**What the task asks**
Leave out the pictures and repeat the entries below verbatim.

[Saved entries]
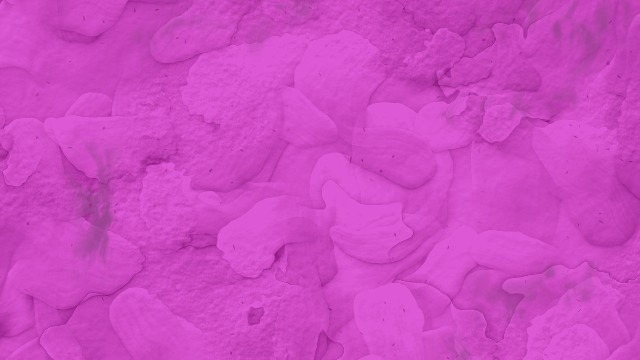
This texture is drawn by a WebGL 2 fragment shader. Its source:

```glsl
#version 300 es
precision highp float;
// Magenta modelling clay pressed into overlapping thumb smears.

uniform vec2 u_resolution;
out vec4 fragColor;

const vec2 LIGHT = vec2(-0.35, 0.94);
const int LAYERS = 4;

float hash(vec2 p) {
    return fract(sin(dot(p, vec2(127.1, 311.7))) * 43758.5453);
}

vec2 hash2(vec2 p) {
    return vec2(hash(p), hash(p + 17.3));
}

float noise(vec2 p) {
    vec2 i = floor(p), f = fract(p);
    f = f * f * (3.0 - 2.0 * f);
    return mix(mix(hash(i), hash(i + vec2(1, 0)), f.x),
               mix(hash(i + vec2(0, 1)), hash(i + vec2(1, 1)), f.x), f.y);
}

float fbm(vec2 p) {
    float sum = 0.0, amp = 0.5;
    for (int i = 0; i < 4; i++) {
        sum += amp * noise(p);
        p = mat2(1.6, 1.2, -1.2, 1.6) * p + 4.7;
        amp *= 0.5;
    }
    return sum;
}

vec2 wobble(vec2 p, float freq) {
    return vec2(noise(p * freq), noise(p * freq + 41.3)) - 0.5;
}

// Brightness of a bumpy surface facing the light
float relief(vec2 p, float freq, float reach) {
    return fbm(p * freq) - fbm((p + LIGHT * reach) * freq);
}

// One rounded smear: crisp lip at its head, blended away at its tail
float smear(float tone, vec2 p, vec2 cell, float size, float layer) {
    vec2 seed = cell + layer * 31.7;
    vec2 q = p - (cell + 0.1 + 0.8 * hash2(seed)) * size;
    float angle = 6.2832 * hash(seed + 5.1);
    vec2 axis = vec2(cos(angle), sin(angle));
    vec2 side = vec2(-axis.y, axis.x);
    vec2 local = vec2(dot(q, axis), dot(q, side)) / size;

    // Bent and widening toward the head
    local.y += (hash(seed + 6.6) - 0.5) * 1.2 * local.x * local.x;
    float halfLength = mix(0.1, 0.5, hash(seed + 9.2));
    float along = clamp(local.x, -halfLength, halfLength);
    float radius = mix(0.13, 0.3, hash(seed + 3.7)) * (1.0 + 0.5 * along);
    vec2 off = local - vec2(along, 0.0);
    float d = (length(off) - radius) * size;
    float lit = dot(axis * off.x + side * off.y, LIGHT) / max(length(off), 0.001);
    float fade = smoothstep(-halfLength - radius, halfLength * 0.4, local.x);

    // Crease and soft shadow thrown on the clay beneath
    float gap = max(d, 0.0);
    float shadow = 2.8 * exp(-gap / 0.004) + 1.5 * exp(-gap / 0.018);
    shadow *= (0.2 + 0.8 * max(-lit, 0.0)) * mix(0.4, 1.2, hash(seed + 7.9));
    tone -= shadow * fade;

    // Drag streaks, bright rim and a fall of light along the smear
    float streak = noise(vec2(local.x * 3.0, local.y * 45.0) + seed * 7.0) - 0.5;
    float surface = 1.5 * (hash(seed + 1.3) - 0.5) + 0.6 * streak;
    surface += 1.6 * dot(q, LIGHT) / size;
    surface += 1.1 * lit * smoothstep(-0.022, 0.0, d);
    return mix(tone, surface, smoothstep(0.002, -0.002, d) * fade);
}

// All smears of one layer near p
float smearLayer(float tone, vec2 p, float size, float layer) {
    vec2 home = floor(p / size);
    for (int j = -1; j <= 1; j++)
        for (int i = -1; i <= 1; i++)
            tone = smear(tone, p, home + vec2(i, j), size, layer);
    return tone;
}

// Torn ridge along a noise contour, present only in places
float ridge(vec2 p, float freq) {
    float d = (fbm(p * freq) - 0.48) / freq;
    float present = smoothstep(0.45, 0.65, noise(p * 5.0 + 8.0));
    float under = smoothstep(-0.001, 0.001, d) * exp(-max(d, 0.0) / 0.005);
    float lip = smoothstep(0.001, -0.001, d) * exp(min(d, 0.0) / 0.006);
    return present * (1.0 * lip - 2.6 * under);
}

// Sparse little dents, 0 to 1
float pits(vec2 p, float size) {
    vec2 cell = floor(p / size);
    vec2 q = fract(p / size) - 0.3 - 0.4 * hash2(cell);
    float angle = 6.2832 * hash(cell + 2.9);
    q = mat2(cos(angle), sin(angle), -sin(angle), cos(angle)) * q;
    float dent = smoothstep(0.2, 0.05, length(q * vec2(0.8, 1.8)));
    return dent * smoothstep(0.9, 1.0, hash(cell + 8.3));
}

vec3 clayColor(float tone) {
    vec3 stepSize = tone > 0.0 ? vec3(0.04, 0.04, 0.05) : vec3(0.05, 0.037, 0.05);
    return vec3(0.80, 0.28, 0.75) + clamp(tone, -4.5, 1.6) * stepSize;
}

void main() {
    vec2 p = gl_FragCoord.xy / u_resolution.y;
    vec2 uv = gl_FragCoord.xy / u_resolution;

    // Torn regions get ragged edges and a rougher skin
    float torn = smoothstep(0.5, 0.75, noise(p * 4.5 + 13.0));
    vec2 bent = p + 0.11 * wobble(p, 4.5) + 0.03 * wobble(p, 15.0);
    bent += (0.003 + 0.016 * torn) * wobble(p, 60.0);

    float tone = 0.0;
    for (int i = 0; i < LAYERS; i++) {
        float layer = float(i);
        tone = smearLayer(tone, bent + layer * vec2(0.37, 0.21), 0.44 - 0.05 * layer, layer);
    }

    // Ridges, broad lumps, fine skin, dents and uneven lighting
    tone += ridge(bent + 5.0, 3.0);
    tone += 11.0 * relief(bent + 3.0, 5.0, 0.012);
    tone += (1.3 + 2.8 * torn) * relief(p, 75.0, 0.005);
    tone -= 3.0 * pits(p + 0.014 * wobble(p, 40.0), 0.03);
    tone += 2.4 * (fbm(p * 2.5 + 61.0) - 0.47);
    vec2 v = uv - vec2(0.55, 0.35);
    tone += 0.85 - 2.2 * dot(v, v);

    // Grey smudges rubbed into the clay
    float dirt = smoothstep(0.54, 0.78, fbm(bent * 4.0 + 27.0));
    dirt *= smoothstep(0.3, 0.7, fbm(bent * vec2(38.0, 17.0)));
    vec3 color = mix(clayColor(tone), vec3(0.52, 0.25, 0.49), 0.7 * dirt);
    fragColor = vec4(color, 1.0);
}
```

**Worked solution**
This texture is drawn by a WebGL 2 fragment shader. Its source:

```glsl
#version 300 es
precision highp float;
// Magenta modelling clay pressed into overlapping thumb smears.

uniform vec2 u_resolution;
out vec4 fragColor;

const vec2 LIGHT = vec2(-0.35, 0.94);
const int LAYERS = 4;

float hash(vec2 p) {
    return fract(sin(dot(p, vec2(127.1, 311.7))) * 43758.5453);
}

vec2 hash2(vec2 p) {
    return vec2(hash(p), hash(p + 17.3));
}

float noise(vec2 p) {
    vec2 i = floor(p), f = fract(p);
    f = f * f * (3.0 - 2.0 * f);
    return mix(mix(hash(i), hash(i + vec2(1, 0)), f.x),
               mix(hash(i + vec2(0, 1)), hash(i + vec2(1, 1)), f.x), f.y);
}

float fbm(vec2 p) {
    float sum = 0.0, amp = 0.5;
    for (int i = 0; i < 4; i++) {
        sum += amp * noise(p);
        p = mat2(1.6, 1.2, -1.2, 1.6) * p + 4.7;
        amp *= 0.5;
    }
    return sum;
}

vec2 wobble(vec2 p, float freq) {
    return vec2(noise(p * freq), noise(p * freq + 41.3)) - 0.5;
}

// Brightness of a bumpy surface facing the light
float relief(vec2 p, float freq, float reach) {
    return fbm(p * freq) - fbm((p + LIGHT * reach) * freq);
}

// One rounded smear: crisp lip at its head, blended away at its tail
float smear(float tone, vec2 p, vec2 cell, float size, float layer) {
    vec2 seed = cell + layer * 31.7;
    vec2 q = p - (cell + 0.1 + 0.8 * hash2(seed)) * size;
    float angle = 6.2832 * hash(seed + 5.1);
    vec2 axis = vec2(cos(angle), sin(angle));
    vec2 side = vec2(-axis.y, axis.x);
    vec2 local = vec2(dot(q, axis), dot(q, side)) / size;

    // Bent and widening toward the head
    local.y += (hash(seed + 6.6) - 0.5) * 1.2 * local.x * local.x;
    float halfLength = mix(0.1, 0.5, hash(seed + 9.2));
    float along = clamp(local.x, -halfLength, halfLength);
    float radius = mix(0.13, 0.3, hash(seed + 3.7)) * (1.0 + 0.5 * along);
    vec2 off = local - vec2(along, 0.0);
    float d = (length(off) - radius) * size;
    float lit = dot(axis * off.x + side * off.y, LIGHT) / max(length(off), 0.001);
    float fade = smoothstep(-halfLength - radius, halfLength * 0.4, local.x);

    // Crease and soft shadow thrown on the clay beneath
    float gap = max(d, 0.0);
    float shadow = 2.8 * exp(-gap / 0.004) + 1.5 * exp(-gap / 0.018);
    shadow *= (0.2 + 0.8 * max(-lit, 0.0)) * mix(0.4, 1.2, hash(seed + 7.9));
    tone -= shadow * fade;

    // Drag streaks, bright rim and a fall of light along the smear
    float streak = noise(vec2(local.x * 3.0, local.y * 45.0) + seed * 7.0) - 0.5;
    float surface = 1.5 * (hash(seed + 1.3) - 0.5) + 0.6 * streak;
    surface += 1.6 * dot(q, LIGHT) / size;
    surface += 1.1 * lit * smoothstep(-0.022, 0.0, d);
    return mix(tone, surface, smoothstep(0.002, -0.002, d) * fade);
}

// All smears of one layer near p
float smearLayer(float tone, vec2 p, float size, float layer) {
    vec2 home = floor(p / size);
    for (int j = -1; j <= 1; j++)
        for (int i = -1; i <= 1; i++)
            tone = smear(tone, p, home + vec2(i, j), size, layer);
    return tone;
}

// Torn ridge along a noise contour, present only in places
float ridge(vec2 p, float freq) {
    float d = (fbm(p * freq) - 0.48) / freq;
    float present = smoothstep(0.45, 0.65, noise(p * 5.0 + 8.0));
    float under = smoothstep(-0.001, 0.001, d) * exp(-max(d, 0.0) / 0.005);
    float lip = smoothstep(0.001, -0.001, d) * exp(min(d, 0.0) / 0.006);
    return present * (1.0 * lip - 2.6 * under);
}

// Sparse little dents, 0 to 1
float pits(vec2 p, float size) {
    vec2 cell = floor(p / size);
    vec2 q = fract(p / size) - 0.3 - 0.4 * hash2(cell);
    float angle = 6.2832 * hash(cell + 2.9);
    q = mat2(cos(angle), sin(angle), -sin(angle), cos(angle)) * q;
    float dent = smoothstep(0.2, 0.05, length(q * vec2(0.8, 1.8)));
    return dent * smoothstep(0.9, 1.0, hash(cell + 8.3));
}

vec3 clayColor(float tone) {
    vec3 stepSize = tone > 0.0 ? vec3(0.04, 0.04, 0.05) : vec3(0.05, 0.037, 0.05);
    return vec3(0.80, 0.28, 0.75) + clamp(tone, -4.5, 1.6) * stepSize;
}

void main() {
    vec2 p = gl_FragCoord.xy / u_resolution.y;
    vec2 uv = gl_FragCoord.xy / u_resolution;

    // Torn regions get ragged edges and a rougher skin
    float torn = smoothstep(0.5, 0.75, noise(p * 4.5 + 13.0));
    vec2 bent = p + 0.11 * wobble(p, 4.5) + 0.03 * wobble(p, 15.0);
    bent += (0.003 + 0.016 * torn) * wobble(p, 60.0);

    float tone = 0.0;
    for (int i = 0; i < LAYERS; i++) {
        float layer = float(i);
        tone = smearLayer(tone, bent + layer * vec2(0.37, 0.21), 0.44 - 0.05 * layer, layer);
    }

    // Ridges, broad lumps, fine skin, dents and uneven lighting
    tone += ridge(bent + 5.0, 3.0);
    tone += 11.0 * relief(bent + 3.0, 5.0, 0.012);
    tone += (1.3 + 2.8 * torn) * relief(p, 75.0, 0.005);
    tone -= 3.0 * pits(p + 0.014 * wobble(p, 40.0), 0.03);
    tone += 2.4 * (fbm(p * 2.5 + 61.0) - 0.47);
    vec2 v = uv - vec2(0.55, 0.35);
    tone += 0.85 - 2.2 * dot(v, v);

    // Grey smudges rubbed into the clay
    float dirt = smoothstep(0.54, 0.78, fbm(bent * 4.0 + 27.0));
    dirt *= smoothstep(0.3, 0.7, fbm(bent * vec2(38.0, 17.0)));
    vec3 color = mix(clayColor(tone), vec3(0.52, 0.25, 0.49), 0.7 * dirt);
    fragColor = vec4(color, 1.0);
}
```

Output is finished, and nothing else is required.